INSTRUCTIONS FOR THE TASK → Please set down, exactly as written, the line containing "254Q348 249 362" and every line after it through the end of the records.

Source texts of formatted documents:
##############################

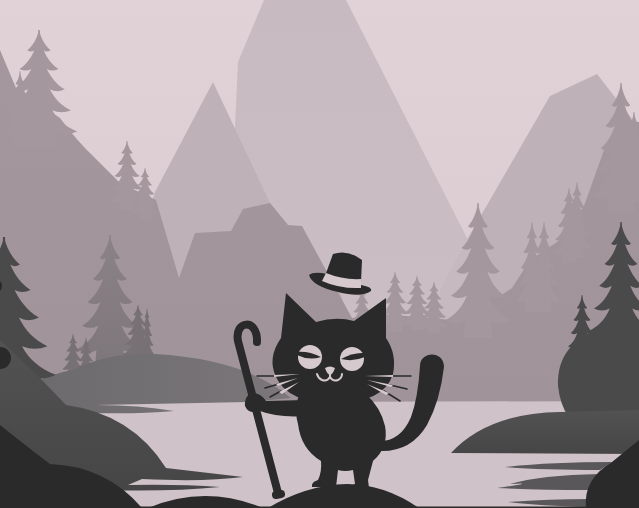
<!DOCTYPE html>
<html lang="en">
<head>
<meta charset="utf-8">
<title>Cat by the lake</title>
<style>
:root {
  --sky-top: #e1d2d7;
  --sky-low: #d6c8ce;
  --water: #cfc2c8;
  --peak: #cabdc3;
  --range: #beb1b8;
  --hill: #a4979d;
  --haze-pine: #857d82;
  --island: #737073;
  --bank: #4b4a4b;
  --ink: #2a2a2a;
  --pale: #d6c9ce;
}
html, body { margin: 0; overflow: hidden; background: var(--sky-top); }
.scene { display: block; width: 639px; height: 508px; }
.peak { fill: url(#peak-fade); }
.range { fill: var(--range); }
.hill { fill: url(#hill-fade); }
.hill-pines { fill: var(--hill); }
.haze-pine { fill: url(#pine-fade); }
.haze-pine-dark { fill: #777074; }
.island { fill: url(#island-fade); }
.bank { fill: url(#bank-fade); }
.bank-pines { fill: var(--bank); }
.ink { fill: var(--ink); }
.pale { fill: var(--pale); }
.ink-line { fill: none; stroke: var(--ink); stroke-linecap: round; stroke-linejoin: round; }
.pale-line { fill: none; stroke: var(--pale); stroke-linecap: round; }
</style>
</head>
<body>
<svg class="scene" viewBox="0 0 639 508" role="img" aria-label="A black cat with a cane and a top hat floating above its head, standing on a rock by a misty mountain lake">
  <defs>
    <linearGradient id="sky-fade" x1="0" y1="0" x2="0" y2="1">
      <stop offset="0" stop-color="var(--sky-top)"/>
      <stop offset="1" stop-color="var(--sky-low)"/>
    </linearGradient>
    <linearGradient id="peak-fade" x1="0" y1="0" x2="0" y2="1">
      <stop offset="0" stop-color="#c8bac1"/>
      <stop offset="1" stop-color="#cbbec4"/>
    </linearGradient>
    <linearGradient id="hill-fade" gradientUnits="userSpaceOnUse" x1="0" y1="50" x2="0" y2="405">
      <stop offset="0" stop-color="#a4979d"/>
      <stop offset="1" stop-color="#a0949a"/>
    </linearGradient>
    <linearGradient id="pine-fade" gradientUnits="userSpaceOnUse" x1="0" y1="0" x2="0" y2="150">
      <stop offset="0" stop-color="#8b8287"/>
      <stop offset="1" stop-color="#7d767a"/>
    </linearGradient>
    <linearGradient id="island-fade" x1="0" y1="0" x2="1" y2="0">
      <stop offset="0" stop-color="#6c6a6c"/>
      <stop offset="1" stop-color="#7b777a"/>
    </linearGradient>
    <linearGradient id="bank-fade" x1="0" y1="0" x2="0" y2="1">
      <stop offset="0" stop-color="#535253"/>
      <stop offset="1" stop-color="#474647"/>
    </linearGradient>
    <path id="pine-half" d="M-1 0H0C3 12 8 20 15 26Q10 29 6 26C10 36 16 44 25 50Q17 54 10 50C15 60 22 70 33 76Q23 81 14 76C20 88 28 97 41 103Q29 108 17 103C24 116 34 124 49 130Q34 137 20 131L22 150H-1Z"/>
    <g id="pine">
      <use href="#pine-half"/>
      <use href="#pine-half" transform="scale(-1 1)"/>
    </g>
  </defs>

  <rect id="sky" width="639" height="508" fill="url(#sky-fade)"/>

  <g id="far-mountains">
    <polygon class="range" points="420,330 468,238 550,96 597,74 639,128 639,402 420,402"/>
    <polygon class="peak" points="264,0 346,0 468,240 500,300 500,402 200,402 235,126 238,62"/>
    <polygon class="range" points="213,82 155,192 120,300 120,402 370,402 340,290 270,203"/>
    <polygon class="range" opacity=".35" points="468,238 440,290 440,402 530,402 530,260 490,205"/>
  </g>

  <g id="misty-hills">
    <path class="hill" d="M0 50L16 88L60 118Q76 140 95 158L120 183L156 200L179 278L195 233L231 231L243 209L270 203L288 225L302 226L352 318L382 314L430 318L452 320Q475 282 500 296L512 288L530 260L560 240L584 206L604 150L622 120L639 122V402H0Z"/>
    <g class="hill-pines">
      <use href="#pine" transform="translate(39 30) scale(.78)"/>
      <use href="#pine" transform="translate(20 71) scale(.3 .5)"/>
      <use href="#pine" transform="translate(127 141) scale(.38 .46)"/>
      <use href="#pine" transform="translate(145 168) scale(.28 .34)"/>
      <use href="#pine" transform="translate(362 286) scale(.26 .34)"/>
      <use href="#pine" transform="translate(395 272) scale(.34 .4)"/>
      <use href="#pine" transform="translate(417 276) scale(.32 .36)"/>
      <use href="#pine" transform="translate(434 282) scale(.3 .34)"/>
      <use href="#pine" transform="translate(478 203) scale(.66 .9)"/>
      <use href="#pine" transform="translate(532 222) scale(.34 .6)"/>
      <use href="#pine" transform="translate(544 222) scale(.34 .6)"/>
      <use href="#pine" transform="translate(569 188) scale(.34 .5)"/>
      <use href="#pine" transform="translate(577 182) scale(.3 .5)"/>
      <use href="#pine" transform="translate(621 83) scale(.62 .86)"/>
      <use href="#pine" transform="translate(634 112) scale(.4 .6)"/>
    </g>
  </g>

  <path id="lake" fill="var(--water)" d="M0 405L290 402L639 401V508H0Z"/>

  <g id="left-island">
    <use class="haze-pine" href="#pine" transform="translate(110 235) scale(.68 .88)"/>
    <g class="haze-pine-dark">
      <use href="#pine" transform="translate(73 334) scale(.26 .34)"/>
      <use href="#pine" transform="translate(86 338) scale(.22 .3)"/>
      <use href="#pine" transform="translate(138 305) scale(.32 .38)"/>
      <use href="#pine" transform="translate(147 308) scale(.16 .36)"/>
    </g>
    <path class="island" d="M30 384Q55 373 72 370Q110 352 155 354Q245 359 291 398L250 402L96 405Q140 405 174 411Q130 415 60 412Z"/>
  </g>

  <g id="left-bank">
    <g class="bank-pines">
      <use href="#pine" transform="translate(4 237) scale(1.06)"/>
    </g>
    <path class="bank" d="M0 340L40 378L66 405Q132 414 166 468L243 477Q205 482 142 479L128 485Q180 484 220 487Q170 492 100 490L0 490Z"/>
    <g class="ink">
      <ellipse cx="-1" cy="286" rx="3" ry="5"/>
      <ellipse cx="0" cy="358" rx="11" ry="11"/>
      <path d="M0 425Q30 449 50 464Q106 466 142 508H0Z"/>
    </g>
  </g>

  <g id="right-bank">
    <g class="bank-pines">
      <use href="#pine" transform="translate(621 222) scale(.66 .84)"/>
      <use href="#pine" transform="translate(582 295) scale(.34 .5)"/>
      <path d="M639 322L606 326Q556 342 558 386Q560 404 568 416H639Z"/>
    </g>
    <path class="bank" d="M451 453Q488 413 560 412L639 410V454Z"/>
    <g fill="#59575a">
      <path d="M505 467Q550 462 612 462L600 470Q540 470 505 467Z"/>
      <path d="M497 488Q540 482 510 484Q540 475 600 474L590 490Q540 490 497 488Z"/>
      <path d="M508 502Q550 499 590 499V507Q540 506 508 502Z"/>
    </g>
    <path class="ink" d="M586 508Q583 479 612 462L639 440V508Z"/>
  </g>

  <g id="front-rocks" class="ink">
    <path d="M148 508Q205 484 263 508Z"/>
    <path d="M268 508Q306 485 347 484Q384 484 419 508Z"/>
    <rect y="506.5" width="639" height="1.5"/>
  </g>

  <g id="cane" class="ink-line">
    <path stroke-width="8" d="M278 493L238 341C234 320 258 318 257 342"/>
    <path stroke-width="8" d="M276 495L281 494"/>
  </g>

  <g id="cat">
    <path id="tail" class="ink" d="M376 441Q400 443 411 417Q418 398 420 366C420 351 444 350 444 367Q440 401 427 425Q411 452 380 451Z"/>
    <path id="arm" class="ink" d="M306 400L266 401Q260 392 251 393Q244 397 245 406Q249 415 260 411Q278 418 306 416Z"/>
    <path id="body" class="ink" d="M304 388Q292 402 298 424Q301 449 321 461Q322 472 318 480Q311 482 312 487H336L338 470Q345 472 353 470L355 484Q351 485 352 488H369L368 480L373 461Q389 447 385 426Q381 408 366 394Z"/>
    <path id="head" class="ink" d="M286 293L316 322Q336 316 354 321L386 298L386 338Q397 354 393 374Q384 403 334 403Q288 403 276 377Q267 358 281 338Z"/>
    <g id="eyes">
      <circle class="pale" cx="310" cy="357" r="12"/>
      <circle class="pale" cx="352" cy="359" r="12"/>
      <path class="ink" d="M297 352Q309 351 321 357Q309 361 297 355Z"/>
      <path class="ink" d="M365 353Q353 352 341 359Q353 362 365 357Z"/>
    </g>
    <g id="muzzle">
      <path class="pale" d="M325 368Q330 365 335 368Q333 374 330 375Q327 374 325 368Z"/>
      <path class="pale-line" stroke-width="2" d="M330 374V377Q327 382 322 380Q318 378 317 374M330 377Q333 382 338 380Q342 378 342 374"/>
    </g>
    <g id="whiskers">
      <path class="ink-line" stroke-width="1.6" d="M276 376H257M282 383L265 388M281 391L270 397M388 376H411M386 384L407 389M384 391L400 401"/>
      <path class="pale" d="M300 374L274 375V377ZM298 378L276 384L278 386ZM299 382L279 392L282 394ZM365 376L393 375V377ZM367 380L393 385L391 387ZM367 384L389 393L386 395Z"/>
    </g>
  </g>

  <g id="hat">
    <path class="ink" d="M309 275Q314 271 327 274L361 285Q373 287 371 291Q361 298 338 292Q312 286 309 275Z"/>
    <path class="ink" d="M333 254Q348 249 362 260L361 282L325 276Z"/>
    <path class="pale" d="M326 273Q343 280 361 279L361 288Q340 289 322 281Z"/>
  </g>
</svg>
</body>
</html>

##############################

ANSWER TO THIS TASK →
    <path class="ink" d="M333 254Q348 249 362 260L361 282L325 276Z"/>
    <path class="pale" d="M326 273Q343 280 361 279L361 288Q340 289 322 281Z"/>
  </g>
</svg>
</body>
</html>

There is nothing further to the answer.